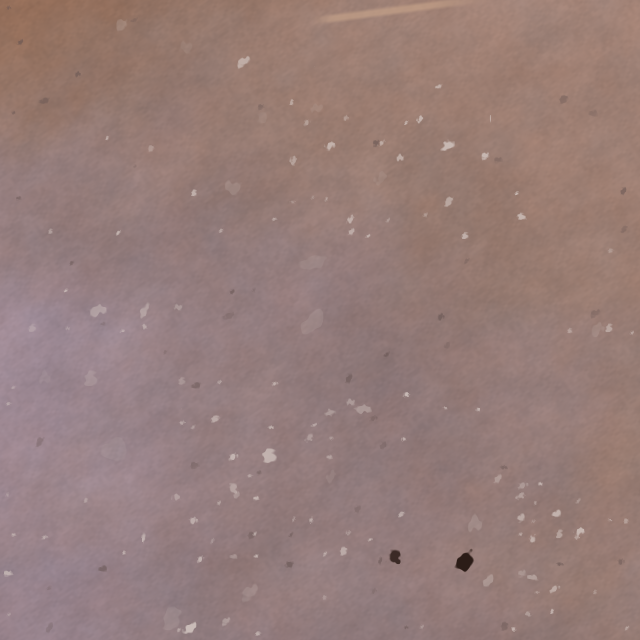
This texture is drawn by a three.js fragment shader. Its source:

```glsl
// Worn, dusty stone floor: a lilac to brown stain gradient with layered noise,
// sprinkled with pale paint chips and dark specks from jittered grids,
// plus two deep pits and one pale scrape near the upper edge.
varying vec2 vUv;

const vec3 LILAC = vec3(0.580, 0.505, 0.545);
const vec3 MAUVE = vec3(0.568, 0.480, 0.483);
const vec3 TAN = vec3(0.592, 0.480, 0.437);
const vec3 RUST = vec3(0.570, 0.425, 0.345);
const vec3 CHIP = vec3(0.82, 0.77, 0.75);
const vec3 SPECK = vec3(0.40, 0.33, 0.32);
const vec3 PIT = vec3(0.17, 0.11, 0.09);
const vec3 SCRAPE = vec3(0.78, 0.64, 0.54);
const float SLANT = 0.6;          // direction of smears, radians
const float STAIN_CONTRAST = 0.42;
const float CLOUD_CONTRAST = 0.13;
const float MOTTLE_CONTRAST = 0.09;
const float GRAIN_CONTRAST = 0.05;
const float EDGE = 0.0022;        // softness of chip outlines

float hash(vec2 p) {
  vec3 q = fract(vec3(p.xyx) * 0.1031);
  q += dot(q, q.yzx + 33.33);
  return fract((q.x + q.y) * q.z);
}

vec2 hash2(vec2 p) {
  return vec2(hash(p + 17.3), hash(p + 71.9));
}

float valueNoise(vec2 p) {
  vec2 i = floor(p);
  vec2 f = fract(p);
  f = f * f * (3.0 - 2.0 * f);
  float low = mix(hash(i), hash(i + vec2(1.0, 0.0)), f.x);
  float high = mix(hash(i + vec2(0.0, 1.0)), hash(i + vec2(1.0, 1.0)), f.x);
  return mix(low, high, f.y);
}

vec2 rotate(vec2 p, float a) {
  float c = cos(a);
  float s = sin(a);
  return vec2(c * p.x + s * p.y, c * p.y - s * p.x);
}

// Fractal noise centred on zero
float fbm(vec2 p) {
  float sum = 0.0;
  float amp = 0.5;
  for (int i = 0; i < 5; i++) {
    sum += amp * (valueNoise(p) - 0.5);
    p = rotate(p, 0.5) * 2.03 + 11.7;
    amp *= 0.55;
  }
  return sum;
}

// Coverage of a ragged ellipse centred on zero
float blob(vec2 p, float radius, float stretch, float angle, float seed) {
  vec2 q = rotate(p, angle) * vec2(1.0 / stretch, stretch);
  float ragged = (valueNoise(p / radius * 1.4 + seed * 50.0 + 40.0) - 0.5) * 1.1;
  float d = length(q) - radius * (1.0 + ragged);
  return 1.0 - smoothstep(-EDGE, EDGE, d);
}

// One jittered blob per grid cell, kept where the local density allows
float scatter(vec2 uv, float cells, float size, float density, float seed) {
  vec2 id = floor(uv * cells);
  vec2 key = id + seed * 37.0;
  vec2 centre = (id + 0.25 + 0.5 * hash2(key)) / cells;
  float pick = hash(key + 5.1);
  float radius = size * mix(0.5, 1.25, pow(hash(key + 9.7), 2.0));
  float angle = SLANT + (hash(key + 3.3) - 0.5) * 1.6;
  float shape = blob(uv - centre, radius, mix(1.0, 1.4, hash(key + 8.2)), angle, pick);
  return shape * step(pick, density) * mix(0.4, 1.0, hash(key + 2.6));
}

void main() {
  vec2 uv = vUv;
  vec2 smear = rotate(uv, SLANT) * vec2(1.0, 1.5);

  // Broad stains: cool at the left, warm to the right and top
  float stain = fbm(smear * 4.0 + 3.0);
  float warmth = 0.06 + 0.75 * uv.x + 1.35 * max(uv.y - 0.48, 0.0);
  warmth += STAIN_CONTRAST * stain - 0.16 * (1.0 - uv.y) * uv.x;
  vec3 color = mix(LILAC, MAUVE, smoothstep(0.0, 0.42, warmth));
  color = mix(color, TAN, smoothstep(0.35, 0.85, warmth));
  float corner = uv.y - 0.45 * uv.x + 0.25 * stain;
  color = mix(color, RUST, 0.9 * smoothstep(0.72, 1.0, corner));

  // Uneven light, mottling and fine grain
  float light = 1.0 + 0.08 * smoothstep(0.55, 1.0, uv.y) * smoothstep(0.3, 0.8, uv.x);
  light += 0.06 * exp(-9.0 * dot(uv - vec2(0.02, 0.38), uv - vec2(0.02, 0.38)));
  light += CLOUD_CONTRAST * fbm(smear * 7.0 + 21.0);
  light += MOTTLE_CONTRAST * fbm(smear * 32.0 + 57.0);
  light += GRAIN_CONTRAST * (valueNoise(smear * 170.0) - 0.5);
  color *= light;
  float tint = fbm(uv * 18.0 + 83.0);
  color += tint * vec3(0.025, -0.008, -0.03);

  // Pale scrape running off the upper edge
  vec2 along = rotate(uv - vec2(0.48, 0.966), 0.13);
  float scrape = smoothstep(0.0, 0.05, along.x) * (1.0 - smoothstep(0.18, 0.3, along.x));
  scrape *= 1.0 - smoothstep(0.002, 0.009, abs(along.y));
  color = mix(color, SCRAPE, 0.65 * scrape);

  // Faint dust patches, dark specks and clustered pale chips
  float cluster = smoothstep(0.45, 0.8, valueNoise(uv * 6.0 + 14.0));
  cluster *= 1.0 - smoothstep(0.75, 0.92, uv.y);
  color = mix(color, CHIP, 0.22 * scatter(uv, 9.0, 0.014, 0.16, 1.0));
  color = mix(color, SPECK, 0.6 * scatter(uv, 21.0, 0.0045, 0.12, 2.0));
  color = mix(color, CHIP, 0.9 * scatter(uv, 15.0, 0.0075, 0.04 + 0.3 * cluster, 3.0));
  color = mix(color, CHIP, 0.8 * scatter(uv, 34.0, 0.0042, 0.015 + 0.22 * cluster, 4.0));

  // Two dark pits
  color = mix(color, PIT, 0.85 * blob(uv - vec2(0.616, 0.128), 0.010, 1.1, 0.3, 0.2));
  color = mix(color, PIT, blob(uv - vec2(0.727, 0.123), 0.0135, 1.2, 0.6, 0.7));

  gl_FragColor = vec4(color, 1.0);
}
```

§ §

◆ **Exercise brief**: Return every line holding the word "pick" from the records.

◆ **Written response**:
  float pick = hash(key + 5.1);
  float shape = blob(uv - centre, radius, mix(1.0, 1.4, hash(key + 8.2)), angle, pick);
  return shape * step(pick, density) * mix(0.4, 1.0, hash(key + 2.6));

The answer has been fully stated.